## [Supplied information]

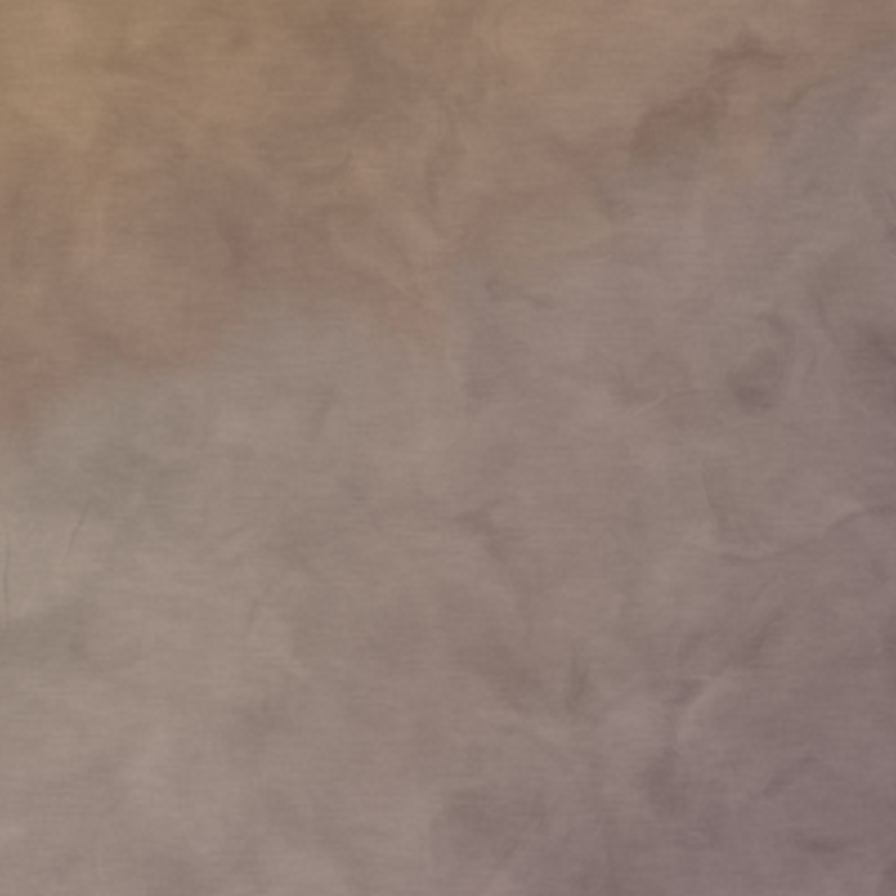
Give the GLSL for this texture, as a Shadertoy shader.

```glsl
// Worn plaster wall: a tan coat at the upper left fades into mauve grey.
// Warped noise makes the cloudy stains, short bent strokes make trowel marks,
// and fine stretched noise gives a faint horizontal grain.

float hash(vec2 p) {
    vec3 q = fract(p.xyx * vec3(0.1031, 0.1030, 0.0973));
    q += dot(q, q.yzx + 33.33);
    return fract((q.x + q.y) * q.z);
}

float noise(vec2 p) {
    vec2 i = floor(p), f = fract(p);
    f = f * f * (3.0 - 2.0 * f);
    return mix(mix(hash(i), hash(i + vec2(1, 0)), f.x),
               mix(hash(i + vec2(0, 1)), hash(i + vec2(1, 1)), f.x), f.y);
}

// Fractal noise centred on zero
float fbm(vec2 p) {
    float sum = 0.0, amp = 0.5;
    for (int i = 0; i < 5; i++) {
        sum += amp * (noise(p) - 0.5);
        p = mat2(1.6, 1.2, -1.2, 1.6) * p + 7.3;
        amp *= 0.55;
    }
    return sum;
}

// Sum of soft light and dark bent strokes
float trowelMarks(vec2 p) {
    float sum = 0.0;
    for (int i = 0; i < 80; i++) {
        float id = float(i) + 3.0;
        vec2 centre = vec2(hash(vec2(id, 1.7)), hash(vec2(id, 55.2)));
        float angle = 6.283 * hash(vec2(id, 91.1));
        float size = mix(0.02, 0.08, hash(vec2(id, 133.4)));
        float width = mix(0.003, 0.011, hash(vec2(id, 177.8)));
        float bend = mix(-6.0, 6.0, hash(vec2(id, 213.3)));
        float tone = mix(-1.0, 0.9, hash(vec2(id, 255.6)));
        vec2 d = p - centre;
        d = vec2(dot(d, vec2(cos(angle), sin(angle))),
                 dot(d, vec2(-sin(angle), cos(angle))));
        d.y += bend * d.x * d.x;
        vec2 s = vec2(d.x / size, d.y / width);
        float shade = (d.y - 1.8 * width) / (1.6 * width);
        sum += tone * exp(-1.5 * s.x * s.x)
             * (exp(-s.y * s.y) - 0.5 * exp(-shade * shade));
    }
    return sum;
}

void mainImage(out vec4 fragColor, in vec2 fragCoord) {
    vec2 uv = fragCoord / iResolution.xy;
    vec2 warp = vec2(fbm(uv * 5.0 + 3.1), fbm(uv * 5.0 + 18.6));
    vec2 p = uv + 0.16 * warp;
    float clouds = fbm(p * 4.0 + 31.0);
    float blotches = fbm(p * 11.0 + 52.0);
    float smears = fbm(p * vec2(26.0, 30.0) + 91.0);

    // Grey coat: paler at the left, mauve towards the lower right
    float across = uv.x + 0.3 * clouds;
    vec3 grey = mix(vec3(0.592, 0.532, 0.488), vec3(0.562, 0.492, 0.458),
                    smoothstep(0.05, 0.6, across));
    float mauve = smoothstep(0.5, 1.1, across + 0.4 * (0.45 - uv.y));
    grey = mix(grey, vec3(0.518, 0.449, 0.440), mauve);
    grey += vec3(0.002, 0.0, 0.014) * smoothstep(0.3, 0.0, uv.y);

    // Tan coat: yellowest in the corner, rosier near its ragged edge
    float height = uv.y - 0.50 - 0.41 * uv.x + 0.24 * clouds + 0.16 * blotches;
    vec3 tan = mix(vec3(0.552, 0.460, 0.407), vec3(0.592, 0.488, 0.392),
                   smoothstep(0.08, 0.45, height));
    tan = mix(tan, vec3(0.545, 0.452, 0.405), 0.6 * smoothstep(0.4, 1.0, uv.x));
    vec3 color = mix(grey, tan, smoothstep(-0.06, 0.06, height));

    // Stains, ragged dark scuffs and tool marks
    float scuffArea = smoothstep(0.35, 0.75, uv.x + 0.9 * clouds);
    float scuffs = smoothstep(-0.02, 0.36, fbm(p * vec2(17.0, 14.0) + 77.0));
    float light = 0.085 * clouds + 0.075 * blotches + 0.046 * smears;
    light -= 0.050 * scuffs * mix(0.35, 1.0, scuffArea);
    light += 0.032 * trowelMarks(uv + 0.05 * warp) * (0.8 + 1.2 * blotches);

    // Fine grain, stretched sideways, and small specks
    light += 0.016 * (noise(uv * vec2(45.0, 230.0)) - 0.5);
    light += 0.015 * (noise(uv * 200.0) - 0.5);

    color += light * vec3(1.0, 0.98, 0.95) + 0.009;
    fragColor = vec4(color, 1.0);
}
```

## [Task item]
Every line above should be output exactly, except for the pictures.

## [Reply to the task]
Give the GLSL for this texture, as a Shadertoy shader.

```glsl
// Worn plaster wall: a tan coat at the upper left fades into mauve grey.
// Warped noise makes the cloudy stains, short bent strokes make trowel marks,
// and fine stretched noise gives a faint horizontal grain.

float hash(vec2 p) {
    vec3 q = fract(p.xyx * vec3(0.1031, 0.1030, 0.0973));
    q += dot(q, q.yzx + 33.33);
    return fract((q.x + q.y) * q.z);
}

float noise(vec2 p) {
    vec2 i = floor(p), f = fract(p);
    f = f * f * (3.0 - 2.0 * f);
    return mix(mix(hash(i), hash(i + vec2(1, 0)), f.x),
               mix(hash(i + vec2(0, 1)), hash(i + vec2(1, 1)), f.x), f.y);
}

// Fractal noise centred on zero
float fbm(vec2 p) {
    float sum = 0.0, amp = 0.5;
    for (int i = 0; i < 5; i++) {
        sum += amp * (noise(p) - 0.5);
        p = mat2(1.6, 1.2, -1.2, 1.6) * p + 7.3;
        amp *= 0.55;
    }
    return sum;
}

// Sum of soft light and dark bent strokes
float trowelMarks(vec2 p) {
    float sum = 0.0;
    for (int i = 0; i < 80; i++) {
        float id = float(i) + 3.0;
        vec2 centre = vec2(hash(vec2(id, 1.7)), hash(vec2(id, 55.2)));
        float angle = 6.283 * hash(vec2(id, 91.1));
        float size = mix(0.02, 0.08, hash(vec2(id, 133.4)));
        float width = mix(0.003, 0.011, hash(vec2(id, 177.8)));
        float bend = mix(-6.0, 6.0, hash(vec2(id, 213.3)));
        float tone = mix(-1.0, 0.9, hash(vec2(id, 255.6)));
        vec2 d = p - centre;
        d = vec2(dot(d, vec2(cos(angle), sin(angle))),
                 dot(d, vec2(-sin(angle), cos(angle))));
        d.y += bend * d.x * d.x;
        vec2 s = vec2(d.x / size, d.y / width);
        float shade = (d.y - 1.8 * width) / (1.6 * width);
        sum += tone * exp(-1.5 * s.x * s.x)
             * (exp(-s.y * s.y) - 0.5 * exp(-shade * shade));
    }
    return sum;
}

void mainImage(out vec4 fragColor, in vec2 fragCoord) {
    vec2 uv = fragCoord / iResolution.xy;
    vec2 warp = vec2(fbm(uv * 5.0 + 3.1), fbm(uv * 5.0 + 18.6));
    vec2 p = uv + 0.16 * warp;
    float clouds = fbm(p * 4.0 + 31.0);
    float blotches = fbm(p * 11.0 + 52.0);
    float smears = fbm(p * vec2(26.0, 30.0) + 91.0);

    // Grey coat: paler at the left, mauve towards the lower right
    float across = uv.x + 0.3 * clouds;
    vec3 grey = mix(vec3(0.592, 0.532, 0.488), vec3(0.562, 0.492, 0.458),
                    smoothstep(0.05, 0.6, across));
    float mauve = smoothstep(0.5, 1.1, across + 0.4 * (0.45 - uv.y));
    grey = mix(grey, vec3(0.518, 0.449, 0.440), mauve);
    grey += vec3(0.002, 0.0, 0.014) * smoothstep(0.3, 0.0, uv.y);

    // Tan coat: yellowest in the corner, rosier near its ragged edge
    float height = uv.y - 0.50 - 0.41 * uv.x + 0.24 * clouds + 0.16 * blotches;
    vec3 tan = mix(vec3(0.552, 0.460, 0.407), vec3(0.592, 0.488, 0.392),
                   smoothstep(0.08, 0.45, height));
    tan = mix(tan, vec3(0.545, 0.452, 0.405), 0.6 * smoothstep(0.4, 1.0, uv.x));
    vec3 color = mix(grey, tan, smoothstep(-0.06, 0.06, height));

    // Stains, ragged dark scuffs and tool marks
    float scuffArea = smoothstep(0.35, 0.75, uv.x + 0.9 * clouds);
    float scuffs = smoothstep(-0.02, 0.36, fbm(p * vec2(17.0, 14.0) + 77.0));
    float light = 0.085 * clouds + 0.075 * blotches + 0.046 * smears;
    light -= 0.050 * scuffs * mix(0.35, 1.0, scuffArea);
    light += 0.032 * trowelMarks(uv + 0.05 * warp) * (0.8 + 1.2 * blotches);

    // Fine grain, stretched sideways, and small specks
    light += 0.016 * (noise(uv * vec2(45.0, 230.0)) - 0.5);
    light += 0.015 * (noise(uv * 200.0) - 0.5);

    color += light * vec3(1.0, 0.98, 0.95) + 0.009;
    fragColor = vec4(color, 1.0);
}
```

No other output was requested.